Earlier this month, Fire & Fury: Inside the Trump White House by Michael Wolff hit the bookshelves. Despite Trump’s efforts to block the book’s publication, he seems to have only called additional attention to it. In fact, Wolff thanked Trump on Twitter for his attempts because it quite possibly helped sell more than a million copies to date.
As you may know, Fire and Fury tells the inside story of the most controversial presidency of our time. Through his regular access to the White House and more than 200 interviews, Wolfe gives an account into the day-to-day operations of the Trump Administration and what it is like to work for the POTUS. His portrayal of Trump is of a man unfit for office – the king of discord and disunion, not only temperamentally and intellectually unfit, but psychologically unfit.
According to Wolfe, Trump didn’t even want to win the election, and no one around him thought he would. [Apparently, they were just as surprised as I was.]
Before Wolfe wrote Fire & Fury, I wrote two novels. As I was publishing the first one, Betrayal of Faith, the presidential election was winding down. The deep divisions that exist in our country are disturbing to me. I began to consider the consequences of electing a president who might attempt to implement unconstitutional or discriminatory practices. Would the White House, and subsequently the country, be in chaos? Less than six months later, I completed and published Betrayal of Justice.
Like Fire & Fury, Betrayal of Justice begins with the inauguration of a newly elected president. In my fictional America, that is President Ronald John whose campaign slogan called on our citizens and our government to “Make America Pure Again.” To accomplish this ‘goal’, John wants to deport all Muslims, which endears him to white supremacists everywhere.
As his deportation plans develop, a Michigan mosque is bombed. When the white nationalist bomber is found dead, a young Muslim woman is accused of his murder. While the woman’s attorney tries to mount her defense, a white supremacist group interferes in the investigation. Will justice be served in what appears to be an unjust legal system?
Betrayal of Justice is a highly-relevant, legal-political novel that weaves criminal justice, corruption, and bigotry with political realism.
When I wrote the book, I was concerned about the election. I was concerned that events similar to those my book portrays might actually happen in America. I wondered whether our new president was temperamentally, intellectually, and psychologically prepared for the office.

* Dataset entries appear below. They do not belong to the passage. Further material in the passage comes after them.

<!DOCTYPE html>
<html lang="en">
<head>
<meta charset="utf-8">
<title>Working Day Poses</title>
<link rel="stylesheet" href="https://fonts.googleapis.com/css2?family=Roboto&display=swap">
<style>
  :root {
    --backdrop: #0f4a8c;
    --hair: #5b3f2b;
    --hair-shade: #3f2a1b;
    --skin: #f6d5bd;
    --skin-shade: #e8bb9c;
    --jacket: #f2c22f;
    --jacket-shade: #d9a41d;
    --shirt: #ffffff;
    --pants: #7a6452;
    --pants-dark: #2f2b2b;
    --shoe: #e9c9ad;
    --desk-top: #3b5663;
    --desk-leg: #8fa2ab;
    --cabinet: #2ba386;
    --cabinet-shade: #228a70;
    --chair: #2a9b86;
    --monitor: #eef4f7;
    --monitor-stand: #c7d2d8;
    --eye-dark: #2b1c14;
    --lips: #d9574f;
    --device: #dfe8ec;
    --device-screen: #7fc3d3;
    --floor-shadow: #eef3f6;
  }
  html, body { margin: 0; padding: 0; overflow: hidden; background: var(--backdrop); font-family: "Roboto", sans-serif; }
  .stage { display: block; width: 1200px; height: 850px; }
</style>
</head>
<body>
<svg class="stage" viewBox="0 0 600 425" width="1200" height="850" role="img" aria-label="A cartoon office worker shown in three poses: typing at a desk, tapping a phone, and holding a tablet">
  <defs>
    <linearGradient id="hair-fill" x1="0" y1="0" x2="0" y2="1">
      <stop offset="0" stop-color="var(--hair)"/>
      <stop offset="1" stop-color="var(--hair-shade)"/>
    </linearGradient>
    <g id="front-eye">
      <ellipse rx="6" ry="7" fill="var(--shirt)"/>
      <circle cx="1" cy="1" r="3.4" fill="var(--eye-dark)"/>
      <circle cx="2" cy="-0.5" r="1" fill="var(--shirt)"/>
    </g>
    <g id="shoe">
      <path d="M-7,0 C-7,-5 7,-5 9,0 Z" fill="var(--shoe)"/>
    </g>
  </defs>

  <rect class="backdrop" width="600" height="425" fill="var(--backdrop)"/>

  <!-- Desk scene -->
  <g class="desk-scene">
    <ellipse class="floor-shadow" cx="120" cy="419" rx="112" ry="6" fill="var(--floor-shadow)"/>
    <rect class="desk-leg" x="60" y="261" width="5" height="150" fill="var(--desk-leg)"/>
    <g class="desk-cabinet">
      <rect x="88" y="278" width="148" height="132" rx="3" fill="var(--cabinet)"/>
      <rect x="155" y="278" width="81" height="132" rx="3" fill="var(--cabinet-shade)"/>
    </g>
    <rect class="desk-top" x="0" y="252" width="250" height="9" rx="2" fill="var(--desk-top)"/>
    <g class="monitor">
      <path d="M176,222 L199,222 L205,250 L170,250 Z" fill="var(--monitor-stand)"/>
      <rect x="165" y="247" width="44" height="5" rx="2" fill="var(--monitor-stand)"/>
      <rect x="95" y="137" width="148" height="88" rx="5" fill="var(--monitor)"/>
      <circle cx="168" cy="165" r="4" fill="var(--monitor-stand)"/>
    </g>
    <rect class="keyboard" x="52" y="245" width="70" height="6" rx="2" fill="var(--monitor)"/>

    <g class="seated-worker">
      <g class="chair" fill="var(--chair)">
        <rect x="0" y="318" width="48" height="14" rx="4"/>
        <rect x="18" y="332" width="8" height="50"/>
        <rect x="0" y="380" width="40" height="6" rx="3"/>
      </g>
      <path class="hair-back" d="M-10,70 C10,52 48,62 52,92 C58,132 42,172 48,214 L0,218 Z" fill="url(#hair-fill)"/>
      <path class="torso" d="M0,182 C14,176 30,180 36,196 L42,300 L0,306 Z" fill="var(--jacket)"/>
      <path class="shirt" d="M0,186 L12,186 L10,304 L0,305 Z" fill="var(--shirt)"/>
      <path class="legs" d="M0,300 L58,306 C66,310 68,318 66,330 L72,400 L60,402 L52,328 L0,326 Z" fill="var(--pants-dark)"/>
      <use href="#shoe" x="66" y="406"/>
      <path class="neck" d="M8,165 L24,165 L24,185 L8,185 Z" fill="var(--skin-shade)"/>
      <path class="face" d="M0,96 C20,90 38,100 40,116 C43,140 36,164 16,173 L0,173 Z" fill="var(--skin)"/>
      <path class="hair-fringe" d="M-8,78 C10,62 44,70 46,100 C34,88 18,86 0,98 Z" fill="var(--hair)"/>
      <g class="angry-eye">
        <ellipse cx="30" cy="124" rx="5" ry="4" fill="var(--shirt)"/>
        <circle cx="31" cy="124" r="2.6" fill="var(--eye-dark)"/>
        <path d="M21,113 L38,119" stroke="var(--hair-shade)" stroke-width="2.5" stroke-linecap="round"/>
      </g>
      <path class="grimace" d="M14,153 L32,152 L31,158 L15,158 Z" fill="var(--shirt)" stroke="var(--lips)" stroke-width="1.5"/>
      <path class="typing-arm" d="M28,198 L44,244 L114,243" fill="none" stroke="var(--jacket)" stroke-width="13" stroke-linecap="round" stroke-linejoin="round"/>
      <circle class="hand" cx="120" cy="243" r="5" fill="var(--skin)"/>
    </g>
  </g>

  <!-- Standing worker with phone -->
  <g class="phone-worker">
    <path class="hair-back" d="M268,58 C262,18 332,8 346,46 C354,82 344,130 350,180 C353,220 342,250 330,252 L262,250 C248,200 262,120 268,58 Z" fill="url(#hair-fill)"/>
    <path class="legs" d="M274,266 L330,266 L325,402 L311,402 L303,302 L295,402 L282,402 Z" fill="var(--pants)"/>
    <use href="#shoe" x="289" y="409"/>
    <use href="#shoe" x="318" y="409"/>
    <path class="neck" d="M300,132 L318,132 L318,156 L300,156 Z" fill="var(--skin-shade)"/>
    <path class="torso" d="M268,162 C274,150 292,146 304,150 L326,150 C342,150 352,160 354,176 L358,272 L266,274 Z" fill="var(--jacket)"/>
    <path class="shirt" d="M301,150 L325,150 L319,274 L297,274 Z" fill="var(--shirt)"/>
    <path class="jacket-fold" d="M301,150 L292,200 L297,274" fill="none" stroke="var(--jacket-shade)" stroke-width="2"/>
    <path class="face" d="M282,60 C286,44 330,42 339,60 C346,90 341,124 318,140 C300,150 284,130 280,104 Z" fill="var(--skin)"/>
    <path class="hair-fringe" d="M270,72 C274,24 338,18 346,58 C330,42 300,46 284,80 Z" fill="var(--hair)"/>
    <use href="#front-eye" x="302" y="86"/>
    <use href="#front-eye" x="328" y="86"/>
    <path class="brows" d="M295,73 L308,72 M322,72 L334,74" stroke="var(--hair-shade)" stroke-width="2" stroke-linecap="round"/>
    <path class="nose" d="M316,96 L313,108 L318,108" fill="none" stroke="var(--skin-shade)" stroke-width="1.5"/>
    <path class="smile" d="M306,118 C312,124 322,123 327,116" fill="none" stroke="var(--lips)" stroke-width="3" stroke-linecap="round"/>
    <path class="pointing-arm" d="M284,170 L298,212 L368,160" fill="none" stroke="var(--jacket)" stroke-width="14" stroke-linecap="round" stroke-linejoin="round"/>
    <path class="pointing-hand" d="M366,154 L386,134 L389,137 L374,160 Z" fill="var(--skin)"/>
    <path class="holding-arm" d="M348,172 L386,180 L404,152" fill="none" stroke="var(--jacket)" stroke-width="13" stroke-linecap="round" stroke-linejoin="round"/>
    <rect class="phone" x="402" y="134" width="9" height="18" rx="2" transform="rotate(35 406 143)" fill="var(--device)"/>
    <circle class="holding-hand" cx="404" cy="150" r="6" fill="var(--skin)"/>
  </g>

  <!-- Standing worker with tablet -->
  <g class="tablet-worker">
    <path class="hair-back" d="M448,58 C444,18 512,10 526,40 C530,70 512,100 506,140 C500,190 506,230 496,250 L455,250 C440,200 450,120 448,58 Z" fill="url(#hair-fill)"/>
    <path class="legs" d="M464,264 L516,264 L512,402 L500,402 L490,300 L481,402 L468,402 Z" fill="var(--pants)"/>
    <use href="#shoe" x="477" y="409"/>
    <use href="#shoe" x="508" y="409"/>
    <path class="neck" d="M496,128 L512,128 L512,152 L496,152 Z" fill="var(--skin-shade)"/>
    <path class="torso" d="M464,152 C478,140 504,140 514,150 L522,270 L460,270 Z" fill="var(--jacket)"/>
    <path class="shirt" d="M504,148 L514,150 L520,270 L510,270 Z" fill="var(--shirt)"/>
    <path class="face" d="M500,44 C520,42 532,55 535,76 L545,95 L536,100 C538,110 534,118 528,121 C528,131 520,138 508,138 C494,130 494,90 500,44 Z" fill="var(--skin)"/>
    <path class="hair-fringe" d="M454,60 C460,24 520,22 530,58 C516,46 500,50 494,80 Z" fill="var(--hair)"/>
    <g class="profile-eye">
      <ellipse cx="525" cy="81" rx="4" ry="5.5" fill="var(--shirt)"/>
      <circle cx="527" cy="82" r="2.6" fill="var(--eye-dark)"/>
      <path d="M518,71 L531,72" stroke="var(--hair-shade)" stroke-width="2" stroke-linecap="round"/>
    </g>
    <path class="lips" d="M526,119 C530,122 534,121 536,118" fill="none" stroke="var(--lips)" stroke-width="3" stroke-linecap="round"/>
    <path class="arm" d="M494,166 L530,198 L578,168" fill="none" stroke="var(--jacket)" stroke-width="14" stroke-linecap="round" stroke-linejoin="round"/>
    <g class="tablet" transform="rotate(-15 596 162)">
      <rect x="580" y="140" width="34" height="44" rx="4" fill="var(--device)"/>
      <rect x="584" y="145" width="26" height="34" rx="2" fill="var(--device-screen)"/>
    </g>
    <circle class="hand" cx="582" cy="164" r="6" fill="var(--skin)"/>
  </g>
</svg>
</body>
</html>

Over the past year, there has been rioting in Charlottesville, a mosque bombing in Minnesota, mass deportation, and chaos in the West Wing. In response to Charlottesville, the president said, “We condemn in the strongest possible terms this egregious display of hatred, bigotry, and violence on many sides, on many sides.” He also said that there were “good people on both sides”. He was silent after the mosque bombing. A few days ago, the president wondered aloud why we continue to accept immigrants from “shithole” (or “shithouse”) and why we don’t pursue immigrants from Norway, with a predominately white population. On Martin Luther King Jr. Day, a 39-year-old taxpaying, law-abiding Michigan dad was deported after 30 years in the U.S. while the president played golf in Florida. MLK Day is a day that most presidents reserve for public service, but not this president. There is hope, though; the president assured a reporter he was the “least racist person you have ever interviewed”.
Fire & Fury portrays the real first year of a controversial presidency. Betrayal of Justice portrays a fictional one. Check them out - which is fact and which is fiction? It’s hard to tell.